[1] When multiple appeals are filed within ten days of the agency decision, the first-to-file rule does not apply. 28 U.S.C. § 2112(a)(1). In that situation, the Judicial Panel on Multidistrict Litigation randomly selects one court of appeals to hear all of the petitions for review.
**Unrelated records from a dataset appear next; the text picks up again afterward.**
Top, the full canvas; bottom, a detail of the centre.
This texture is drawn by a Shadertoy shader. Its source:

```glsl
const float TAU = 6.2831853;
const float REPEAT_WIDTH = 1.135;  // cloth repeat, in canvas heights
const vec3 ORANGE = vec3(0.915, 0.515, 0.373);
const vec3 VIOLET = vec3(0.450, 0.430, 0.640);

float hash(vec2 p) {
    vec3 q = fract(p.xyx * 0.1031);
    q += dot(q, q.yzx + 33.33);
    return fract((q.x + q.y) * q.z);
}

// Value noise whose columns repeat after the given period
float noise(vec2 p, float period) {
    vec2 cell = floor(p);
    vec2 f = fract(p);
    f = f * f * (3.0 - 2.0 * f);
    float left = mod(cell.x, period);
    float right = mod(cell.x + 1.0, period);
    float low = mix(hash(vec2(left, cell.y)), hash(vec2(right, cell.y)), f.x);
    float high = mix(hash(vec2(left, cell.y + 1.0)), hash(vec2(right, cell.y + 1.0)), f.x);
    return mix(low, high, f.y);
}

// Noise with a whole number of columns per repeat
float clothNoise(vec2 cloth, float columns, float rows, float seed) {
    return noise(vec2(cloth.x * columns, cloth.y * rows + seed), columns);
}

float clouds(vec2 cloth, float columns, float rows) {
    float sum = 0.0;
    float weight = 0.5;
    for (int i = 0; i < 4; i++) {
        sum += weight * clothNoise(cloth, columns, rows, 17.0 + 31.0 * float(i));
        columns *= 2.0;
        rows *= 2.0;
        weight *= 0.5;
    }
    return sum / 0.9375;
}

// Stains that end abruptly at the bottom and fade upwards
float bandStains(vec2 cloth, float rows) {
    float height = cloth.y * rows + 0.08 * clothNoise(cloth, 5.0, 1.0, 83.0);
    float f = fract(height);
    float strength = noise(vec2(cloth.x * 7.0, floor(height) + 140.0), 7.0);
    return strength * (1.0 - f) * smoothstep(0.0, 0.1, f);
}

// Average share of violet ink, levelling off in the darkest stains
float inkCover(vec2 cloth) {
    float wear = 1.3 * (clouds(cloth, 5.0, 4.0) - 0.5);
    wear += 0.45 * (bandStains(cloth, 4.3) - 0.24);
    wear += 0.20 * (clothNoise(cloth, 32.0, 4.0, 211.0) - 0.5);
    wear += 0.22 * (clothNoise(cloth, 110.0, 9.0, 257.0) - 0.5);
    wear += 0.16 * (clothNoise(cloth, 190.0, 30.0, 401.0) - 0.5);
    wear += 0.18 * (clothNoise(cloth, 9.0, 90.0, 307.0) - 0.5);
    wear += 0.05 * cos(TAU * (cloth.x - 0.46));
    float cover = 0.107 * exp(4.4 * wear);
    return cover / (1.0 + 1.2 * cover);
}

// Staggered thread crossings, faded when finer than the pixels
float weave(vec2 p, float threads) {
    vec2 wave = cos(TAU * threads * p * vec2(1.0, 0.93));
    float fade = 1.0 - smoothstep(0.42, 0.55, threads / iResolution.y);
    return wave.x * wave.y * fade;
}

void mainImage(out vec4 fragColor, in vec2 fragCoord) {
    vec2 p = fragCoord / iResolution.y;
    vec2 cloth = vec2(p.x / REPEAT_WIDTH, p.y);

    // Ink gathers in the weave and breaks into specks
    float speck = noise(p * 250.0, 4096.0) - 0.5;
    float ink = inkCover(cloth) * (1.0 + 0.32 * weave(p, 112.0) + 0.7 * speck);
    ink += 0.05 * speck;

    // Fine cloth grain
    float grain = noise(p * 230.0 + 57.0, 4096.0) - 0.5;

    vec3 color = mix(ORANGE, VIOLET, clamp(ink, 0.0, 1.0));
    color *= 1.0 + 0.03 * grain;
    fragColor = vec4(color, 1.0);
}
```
Id. § 2112(a)(3); see also Wright, Fed. Prac. & Proc. ยง 3944 (noting that although "[t]he 'first to file' rule was [partially] superseded" by a 1988 amendment, "[t]he new system explicitly ...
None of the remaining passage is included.